### GOAL OF THE EXERCISE
In the copy, include every entry exactly but none of its images.

Items from a data source
========================

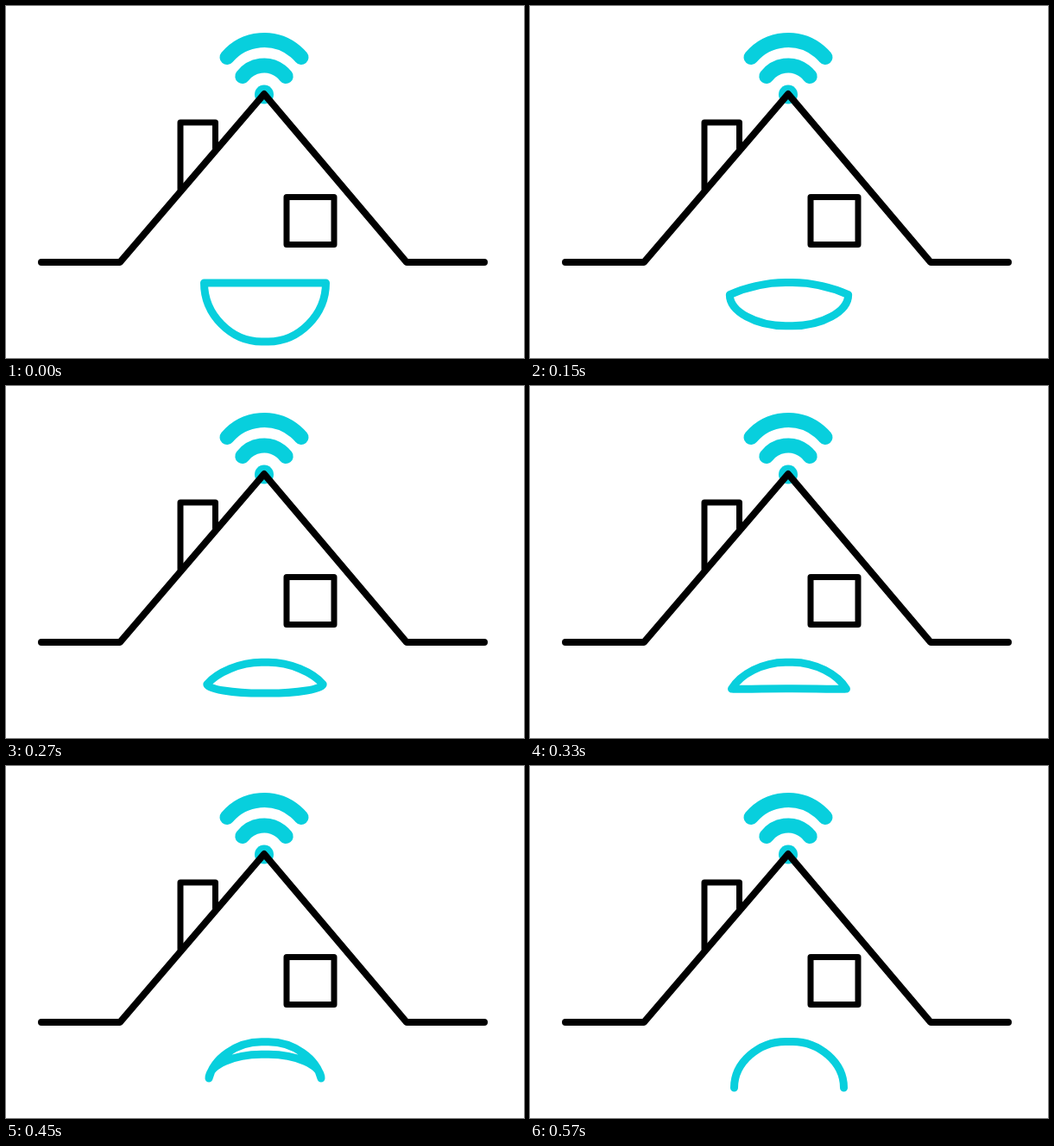
An HTML page with a canvas that plays this animation: 600 by 408 pixels, repeating every 0.6 s.

```html
<!DOCTYPE html>
<html lang="en">
<head>
<meta charset="utf-8">
<title>Smart home</title>
<style>
html, body { margin: 0; width: 100%; height: 100%; overflow: hidden; background: #fff; }
canvas { display: block; width: 600px; height: 408px; }
</style>
</head>
<body>
<canvas id="stage" width="600" height="408"></canvas>
<script>
const ctx = document.getElementById('stage').getContext('2d');
const CYAN = '#08cfdd';
const BLACK = '#000';
const STEP = 30;
const COUNT = 20;
const MID = 300;

const mix = (a, b, p) => a + (b - a) * p;

function stroke(color, width) {
  ctx.strokeStyle = color;
  ctx.lineWidth = width;
  ctx.stroke();
}

function line(points, width) {
  ctx.beginPath();
  points.forEach(([x, y]) => ctx.lineTo(x, y));
  stroke(BLACK, width);
}

// Arc with the given half chord and sagitta
function wave(x, top, half, sag) {
  const r = (half * half + sag * sag) / (2 * sag);
  const a = Math.asin(half / r);
  ctx.beginPath();
  ctx.arc(x, top + r, r, -Math.PI / 2 - a, -Math.PI / 2 + a);
  stroke(CYAN, 17);
}

function drawHouse() {
  wave(299, 39.5, 43, 20);
  wave(299, 69, 25.2, 12.5);
  ctx.fillStyle = CYAN;
  ctx.beginPath();
  ctx.arc(299, 102.5, 11, 0, Math.PI * 2);
  ctx.fill();

  line([[202, 212], [202, 135], [242.5, 135], [242.5, 165]], 7);
  ctx.beginPath();
  ctx.rect(325, 221.5, 55, 55);
  stroke(BLACK, 7);
  line([[41, 297], [132, 297], [299, 102], [464, 297], [554, 297]], 8);
}

// Mirrored curve from the left corner over the middle to the right corner
function bow(cx, cy, ax, ay, bx, by, y) {
  const flip = x => 2 * MID - x;
  ctx.moveTo(cx, cy);
  ctx.bezierCurveTo(ax, ay, bx, by, MID - 4, y);
  ctx.lineTo(MID + 4, y);
  ctx.bezierCurveTo(flip(bx), by, flip(ax), ay, flip(cx), cy);
}

// The lower lip trails slightly around the flat pose
function trail(n) {
  if (n <= 9 || n >= 15) return 0;
  return 4.2 * (n <= 13 ? (n - 9) / 4 : (15 - n) / 2);
}

function drawMouth(n) {
  const p = n / (COUNT - 1);
  const cx = mix(229.5, 236.5, p);
  const cy = mix(321, 373, p);
  const top = mix(321, 319.5, p);
  const d = trail(n);
  const low = mix(389, 319.5, p) + d;

  ctx.beginPath();
  bow(cx, cy, mix(253, 236.5, p), mix(321, 343.6, p), mix(276, 265, p), top, top);
  bow(cx, cy, cx, mix(358, 343.6, p) + d, mix(261, 265, p), low, low);
  stroke(CYAN, 9);
}

function frame() {
  const n = Math.floor(performance.now() / STEP) % COUNT;
  ctx.fillStyle = '#fff';
  ctx.fillRect(0, 0, 600, 408);
  ctx.lineCap = ctx.lineJoin = 'round';
  drawHouse();
  drawMouth(n);
  requestAnimationFrame(frame);
}
frame();
</script>
</body>
</html>
```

========================

### REPLY
An HTML page with a canvas that plays this animation: 600 by 408 pixels, repeating every 0.6 s.

```html
<!DOCTYPE html>
<html lang="en">
<head>
<meta charset="utf-8">
<title>Smart home</title>
<style>
html, body { margin: 0; width: 100%; height: 100%; overflow: hidden; background: #fff; }
canvas { display: block; width: 600px; height: 408px; }
</style>
</head>
<body>
<canvas id="stage" width="600" height="408"></canvas>
<script>
const ctx = document.getElementById('stage').getContext('2d');
const CYAN = '#08cfdd';
const BLACK = '#000';
const STEP = 30;
const COUNT = 20;
const MID = 300;

const mix = (a, b, p) => a + (b - a) * p;

function stroke(color, width) {
  ctx.strokeStyle = color;
  ctx.lineWidth = width;
  ctx.stroke();
}

function line(points, width) {
  ctx.beginPath();
  points.forEach(([x, y]) => ctx.lineTo(x, y));
  stroke(BLACK, width);
}

// Arc with the given half chord and sagitta
function wave(x, top, half, sag) {
  const r = (half * half + sag * sag) / (2 * sag);
  const a = Math.asin(half / r);
  ctx.beginPath();
  ctx.arc(x, top + r, r, -Math.PI / 2 - a, -Math.PI / 2 + a);
  stroke(CYAN, 17);
}

function drawHouse() {
  wave(299, 39.5, 43, 20);
  wave(299, 69, 25.2, 12.5);
  ctx.fillStyle = CYAN;
  ctx.beginPath();
  ctx.arc(299, 102.5, 11, 0, Math.PI * 2);
  ctx.fill();

  line([[202, 212], [202, 135], [242.5, 135], [242.5, 165]], 7);
  ctx.beginPath();
  ctx.rect(325, 221.5, 55, 55);
  stroke(BLACK, 7);
  line([[41, 297], [132, 297], [299, 102], [464, 297], [554, 297]], 8);
}

// Mirrored curve from the left corner over the middle to the right corner
function bow(cx, cy, ax, ay, bx, by, y) {
  const flip = x => 2 * MID - x;
  ctx.moveTo(cx, cy);
  ctx.bezierCurveTo(ax, ay, bx, by, MID - 4, y);
  ctx.lineTo(MID + 4, y);
  ctx.bezierCurveTo(flip(bx), by, flip(ax), ay, flip(cx), cy);
}

// The lower lip trails slightly around the flat pose
function trail(n) {
  if (n <= 9 || n >= 15) return 0;
  return 4.2 * (n <= 13 ? (n - 9) / 4 : (15 - n) / 2);
}

function drawMouth(n) {
  const p = n / (COUNT - 1);
  const cx = mix(229.5, 236.5, p);
  const cy = mix(321, 373, p);
  const top = mix(321, 319.5, p);
  const d = trail(n);
  const low = mix(389, 319.5, p) + d;

  ctx.beginPath();
  bow(cx, cy, mix(253, 236.5, p), mix(321, 343.6, p), mix(276, 265, p), top, top);
  bow(cx, cy, cx, mix(358, 343.6, p) + d, mix(261, 265, p), low, low);
  stroke(CYAN, 9);
}

function frame() {
  const n = Math.floor(performance.now() / STEP) % COUNT;
  ctx.fillStyle = '#fff';
  ctx.fillRect(0, 0, 600, 408);
  ctx.lineCap = ctx.lineJoin = 'round';
  drawHouse();
  drawMouth(n);
  requestAnimationFrame(frame);
}
frame();
</script>
</body>
</html>
```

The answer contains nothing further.